▸ **Work item**: Copy each line containing the word "hand" from the records that follow, please.

▸ **Excerpted data**:
● ● ● ● ●

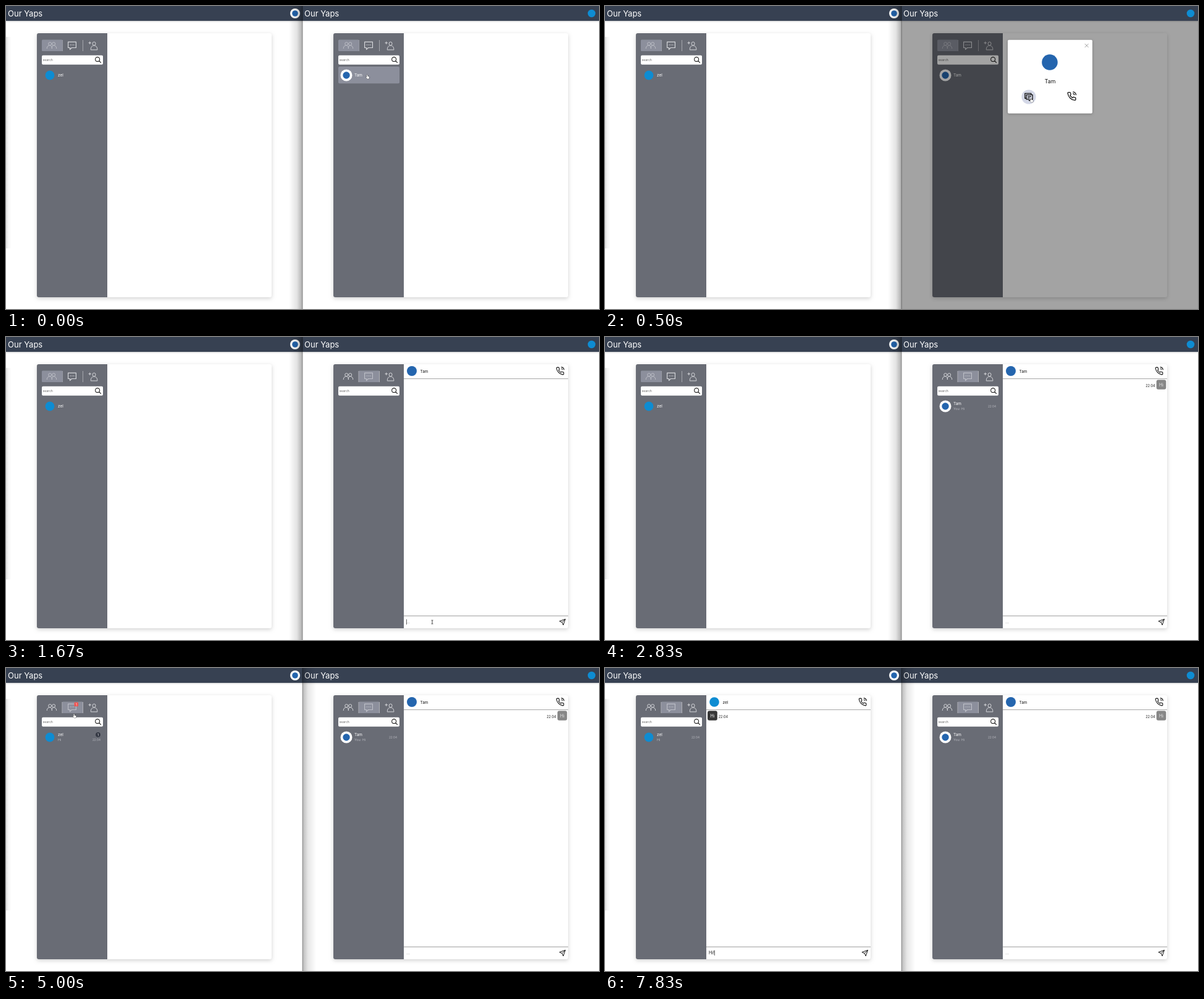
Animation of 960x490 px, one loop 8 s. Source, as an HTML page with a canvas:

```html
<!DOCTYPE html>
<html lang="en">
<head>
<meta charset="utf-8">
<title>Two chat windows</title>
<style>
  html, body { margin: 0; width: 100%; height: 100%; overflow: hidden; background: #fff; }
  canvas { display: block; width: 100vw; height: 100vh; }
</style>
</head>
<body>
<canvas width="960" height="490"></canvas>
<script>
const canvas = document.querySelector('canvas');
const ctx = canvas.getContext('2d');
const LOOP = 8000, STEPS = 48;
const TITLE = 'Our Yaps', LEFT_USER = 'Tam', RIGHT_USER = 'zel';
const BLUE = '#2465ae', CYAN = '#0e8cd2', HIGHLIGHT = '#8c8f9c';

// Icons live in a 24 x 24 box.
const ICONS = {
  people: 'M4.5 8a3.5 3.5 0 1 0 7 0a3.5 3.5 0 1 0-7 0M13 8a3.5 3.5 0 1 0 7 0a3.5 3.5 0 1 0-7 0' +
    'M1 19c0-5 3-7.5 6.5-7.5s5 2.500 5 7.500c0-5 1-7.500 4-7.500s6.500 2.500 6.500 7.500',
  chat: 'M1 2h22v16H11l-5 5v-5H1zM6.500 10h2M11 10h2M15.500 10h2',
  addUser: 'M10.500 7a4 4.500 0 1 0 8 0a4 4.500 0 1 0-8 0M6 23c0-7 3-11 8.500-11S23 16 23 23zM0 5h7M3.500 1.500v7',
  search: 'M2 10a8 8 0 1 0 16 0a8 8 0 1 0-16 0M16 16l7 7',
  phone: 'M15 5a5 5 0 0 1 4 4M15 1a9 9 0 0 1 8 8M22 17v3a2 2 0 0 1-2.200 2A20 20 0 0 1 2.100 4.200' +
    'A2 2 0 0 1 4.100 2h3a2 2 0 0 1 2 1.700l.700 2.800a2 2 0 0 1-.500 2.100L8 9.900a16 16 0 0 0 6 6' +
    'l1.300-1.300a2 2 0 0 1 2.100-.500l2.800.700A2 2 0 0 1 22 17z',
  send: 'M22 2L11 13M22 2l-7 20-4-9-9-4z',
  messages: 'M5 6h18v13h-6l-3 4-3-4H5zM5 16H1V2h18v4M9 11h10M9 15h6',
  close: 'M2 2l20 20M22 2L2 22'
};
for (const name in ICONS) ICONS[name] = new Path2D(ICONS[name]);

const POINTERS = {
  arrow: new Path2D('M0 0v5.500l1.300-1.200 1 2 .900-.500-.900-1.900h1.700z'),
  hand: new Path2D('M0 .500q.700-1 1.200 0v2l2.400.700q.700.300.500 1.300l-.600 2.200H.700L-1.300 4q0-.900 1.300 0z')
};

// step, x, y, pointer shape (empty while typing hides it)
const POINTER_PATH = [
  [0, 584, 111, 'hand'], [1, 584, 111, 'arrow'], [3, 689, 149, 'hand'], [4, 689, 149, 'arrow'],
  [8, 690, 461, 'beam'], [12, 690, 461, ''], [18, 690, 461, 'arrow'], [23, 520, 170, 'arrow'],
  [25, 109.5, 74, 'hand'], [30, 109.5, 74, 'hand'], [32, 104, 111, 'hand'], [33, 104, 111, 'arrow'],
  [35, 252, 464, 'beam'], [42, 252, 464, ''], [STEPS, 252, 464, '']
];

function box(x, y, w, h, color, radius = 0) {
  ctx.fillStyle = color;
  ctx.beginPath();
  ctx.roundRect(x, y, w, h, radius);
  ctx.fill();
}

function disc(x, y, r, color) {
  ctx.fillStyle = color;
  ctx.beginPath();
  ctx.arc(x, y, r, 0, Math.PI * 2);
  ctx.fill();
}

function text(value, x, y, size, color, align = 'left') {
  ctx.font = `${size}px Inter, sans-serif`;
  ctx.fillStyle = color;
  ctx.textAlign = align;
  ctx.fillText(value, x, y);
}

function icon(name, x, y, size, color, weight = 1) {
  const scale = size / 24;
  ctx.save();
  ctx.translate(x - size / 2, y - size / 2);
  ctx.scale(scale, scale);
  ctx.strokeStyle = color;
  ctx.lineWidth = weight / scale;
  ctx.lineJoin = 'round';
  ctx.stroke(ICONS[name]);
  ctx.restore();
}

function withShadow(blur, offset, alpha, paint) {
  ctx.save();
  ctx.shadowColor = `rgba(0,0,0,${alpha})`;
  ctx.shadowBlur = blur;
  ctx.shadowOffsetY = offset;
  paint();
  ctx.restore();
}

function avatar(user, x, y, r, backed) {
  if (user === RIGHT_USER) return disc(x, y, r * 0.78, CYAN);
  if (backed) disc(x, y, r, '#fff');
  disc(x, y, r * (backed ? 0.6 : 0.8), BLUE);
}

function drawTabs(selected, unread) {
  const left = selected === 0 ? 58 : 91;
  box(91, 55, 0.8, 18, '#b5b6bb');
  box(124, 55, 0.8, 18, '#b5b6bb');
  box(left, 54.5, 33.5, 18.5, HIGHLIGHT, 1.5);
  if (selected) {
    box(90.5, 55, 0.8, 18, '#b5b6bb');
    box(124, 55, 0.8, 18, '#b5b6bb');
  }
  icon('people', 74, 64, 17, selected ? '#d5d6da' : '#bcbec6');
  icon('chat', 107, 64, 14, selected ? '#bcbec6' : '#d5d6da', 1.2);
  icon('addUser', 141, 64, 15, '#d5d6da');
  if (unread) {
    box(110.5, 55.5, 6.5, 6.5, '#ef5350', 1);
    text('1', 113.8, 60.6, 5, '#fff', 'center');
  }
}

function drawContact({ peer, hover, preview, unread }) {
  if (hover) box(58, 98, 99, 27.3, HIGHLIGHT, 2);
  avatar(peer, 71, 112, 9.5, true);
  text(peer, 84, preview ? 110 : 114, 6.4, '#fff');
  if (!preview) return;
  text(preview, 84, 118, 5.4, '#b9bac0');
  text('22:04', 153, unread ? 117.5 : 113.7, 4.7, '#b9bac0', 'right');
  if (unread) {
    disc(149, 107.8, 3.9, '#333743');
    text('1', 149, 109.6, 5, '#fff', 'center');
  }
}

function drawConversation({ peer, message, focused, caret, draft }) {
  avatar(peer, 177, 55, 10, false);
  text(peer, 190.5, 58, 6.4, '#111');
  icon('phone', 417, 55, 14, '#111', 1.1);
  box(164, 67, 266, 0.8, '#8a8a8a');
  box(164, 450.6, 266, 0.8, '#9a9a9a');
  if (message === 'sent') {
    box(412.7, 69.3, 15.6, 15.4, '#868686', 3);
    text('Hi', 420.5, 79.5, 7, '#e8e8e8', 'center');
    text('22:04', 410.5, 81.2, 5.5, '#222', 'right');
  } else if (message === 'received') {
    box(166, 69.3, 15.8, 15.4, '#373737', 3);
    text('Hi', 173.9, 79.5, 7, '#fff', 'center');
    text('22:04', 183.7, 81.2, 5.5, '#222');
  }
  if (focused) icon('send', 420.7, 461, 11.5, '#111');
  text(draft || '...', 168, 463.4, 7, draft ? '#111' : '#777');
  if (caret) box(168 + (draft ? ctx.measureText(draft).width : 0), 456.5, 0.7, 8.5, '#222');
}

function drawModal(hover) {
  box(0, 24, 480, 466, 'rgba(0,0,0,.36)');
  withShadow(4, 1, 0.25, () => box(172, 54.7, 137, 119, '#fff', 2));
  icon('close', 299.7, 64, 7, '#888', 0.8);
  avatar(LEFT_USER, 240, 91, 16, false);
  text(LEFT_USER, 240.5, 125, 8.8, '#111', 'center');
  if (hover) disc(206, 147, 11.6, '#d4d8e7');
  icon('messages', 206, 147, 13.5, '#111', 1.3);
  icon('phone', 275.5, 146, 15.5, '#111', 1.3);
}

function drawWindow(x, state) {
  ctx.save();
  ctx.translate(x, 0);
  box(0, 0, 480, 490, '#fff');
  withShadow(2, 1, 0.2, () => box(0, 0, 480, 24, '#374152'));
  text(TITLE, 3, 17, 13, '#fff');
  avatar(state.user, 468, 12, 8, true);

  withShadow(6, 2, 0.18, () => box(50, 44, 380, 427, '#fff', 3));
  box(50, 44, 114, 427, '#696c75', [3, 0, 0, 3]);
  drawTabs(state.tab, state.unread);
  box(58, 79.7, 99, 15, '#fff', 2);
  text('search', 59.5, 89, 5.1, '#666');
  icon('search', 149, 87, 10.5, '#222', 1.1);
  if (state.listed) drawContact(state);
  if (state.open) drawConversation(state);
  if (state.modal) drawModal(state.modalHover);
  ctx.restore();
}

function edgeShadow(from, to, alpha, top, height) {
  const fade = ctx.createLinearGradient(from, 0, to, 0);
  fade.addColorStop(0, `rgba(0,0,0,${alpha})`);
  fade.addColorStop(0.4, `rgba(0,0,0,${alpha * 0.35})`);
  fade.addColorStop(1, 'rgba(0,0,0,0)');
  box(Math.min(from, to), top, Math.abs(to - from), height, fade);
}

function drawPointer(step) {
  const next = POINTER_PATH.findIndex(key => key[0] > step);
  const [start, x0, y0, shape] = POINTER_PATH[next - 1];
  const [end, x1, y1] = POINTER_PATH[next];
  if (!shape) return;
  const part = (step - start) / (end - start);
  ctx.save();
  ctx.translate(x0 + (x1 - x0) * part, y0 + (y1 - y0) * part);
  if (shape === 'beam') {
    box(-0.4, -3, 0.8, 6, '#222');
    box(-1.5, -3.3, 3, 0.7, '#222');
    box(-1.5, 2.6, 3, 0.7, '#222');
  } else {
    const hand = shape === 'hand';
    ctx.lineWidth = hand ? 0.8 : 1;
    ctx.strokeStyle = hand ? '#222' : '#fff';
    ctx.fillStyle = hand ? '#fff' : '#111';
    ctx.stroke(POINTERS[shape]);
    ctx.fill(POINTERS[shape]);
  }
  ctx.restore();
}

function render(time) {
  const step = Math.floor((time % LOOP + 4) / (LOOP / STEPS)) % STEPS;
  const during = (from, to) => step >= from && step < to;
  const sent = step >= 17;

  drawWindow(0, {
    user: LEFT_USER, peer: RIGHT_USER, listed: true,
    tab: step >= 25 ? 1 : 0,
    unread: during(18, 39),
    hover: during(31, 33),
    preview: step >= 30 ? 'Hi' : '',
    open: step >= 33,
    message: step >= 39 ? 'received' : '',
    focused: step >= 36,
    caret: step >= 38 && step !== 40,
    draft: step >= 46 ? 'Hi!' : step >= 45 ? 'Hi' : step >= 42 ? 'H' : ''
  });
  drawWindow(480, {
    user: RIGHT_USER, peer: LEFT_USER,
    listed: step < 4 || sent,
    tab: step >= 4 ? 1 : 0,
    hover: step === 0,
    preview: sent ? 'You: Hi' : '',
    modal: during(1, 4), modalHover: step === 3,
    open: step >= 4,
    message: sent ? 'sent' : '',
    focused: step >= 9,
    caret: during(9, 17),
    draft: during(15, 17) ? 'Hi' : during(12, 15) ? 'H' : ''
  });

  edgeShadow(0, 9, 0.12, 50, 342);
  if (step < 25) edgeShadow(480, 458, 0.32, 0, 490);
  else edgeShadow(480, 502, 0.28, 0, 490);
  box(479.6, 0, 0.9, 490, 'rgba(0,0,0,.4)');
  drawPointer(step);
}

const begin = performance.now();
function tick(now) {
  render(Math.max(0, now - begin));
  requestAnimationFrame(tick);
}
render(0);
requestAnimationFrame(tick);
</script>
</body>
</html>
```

● ● ● ● ●

▸ **Exercise output**:
  hand: new Path2D('M0 .500q.700-1 1.200 0v2l2.400.700q.700.300.500 1.300l-.600 2.200H.700L-1.300 4q0-.900 1.300 0z')
  [0, 584, 111, 'hand'], [1, 584, 111, 'arrow'], [3, 689, 149, 'hand'], [4, 689, 149, 'arrow'],
  [25, 109.5, 74, 'hand'], [30, 109.5, 74, 'hand'], [32, 104, 111, 'hand'], [33, 104, 111, 'arrow'],
    const hand = shape === 'hand';
    ctx.lineWidth = hand ? 0.8 : 1;
    ctx.strokeStyle = hand ? '#222' : '#fff';
    ctx.fillStyle = hand ? '#fff' : '#111';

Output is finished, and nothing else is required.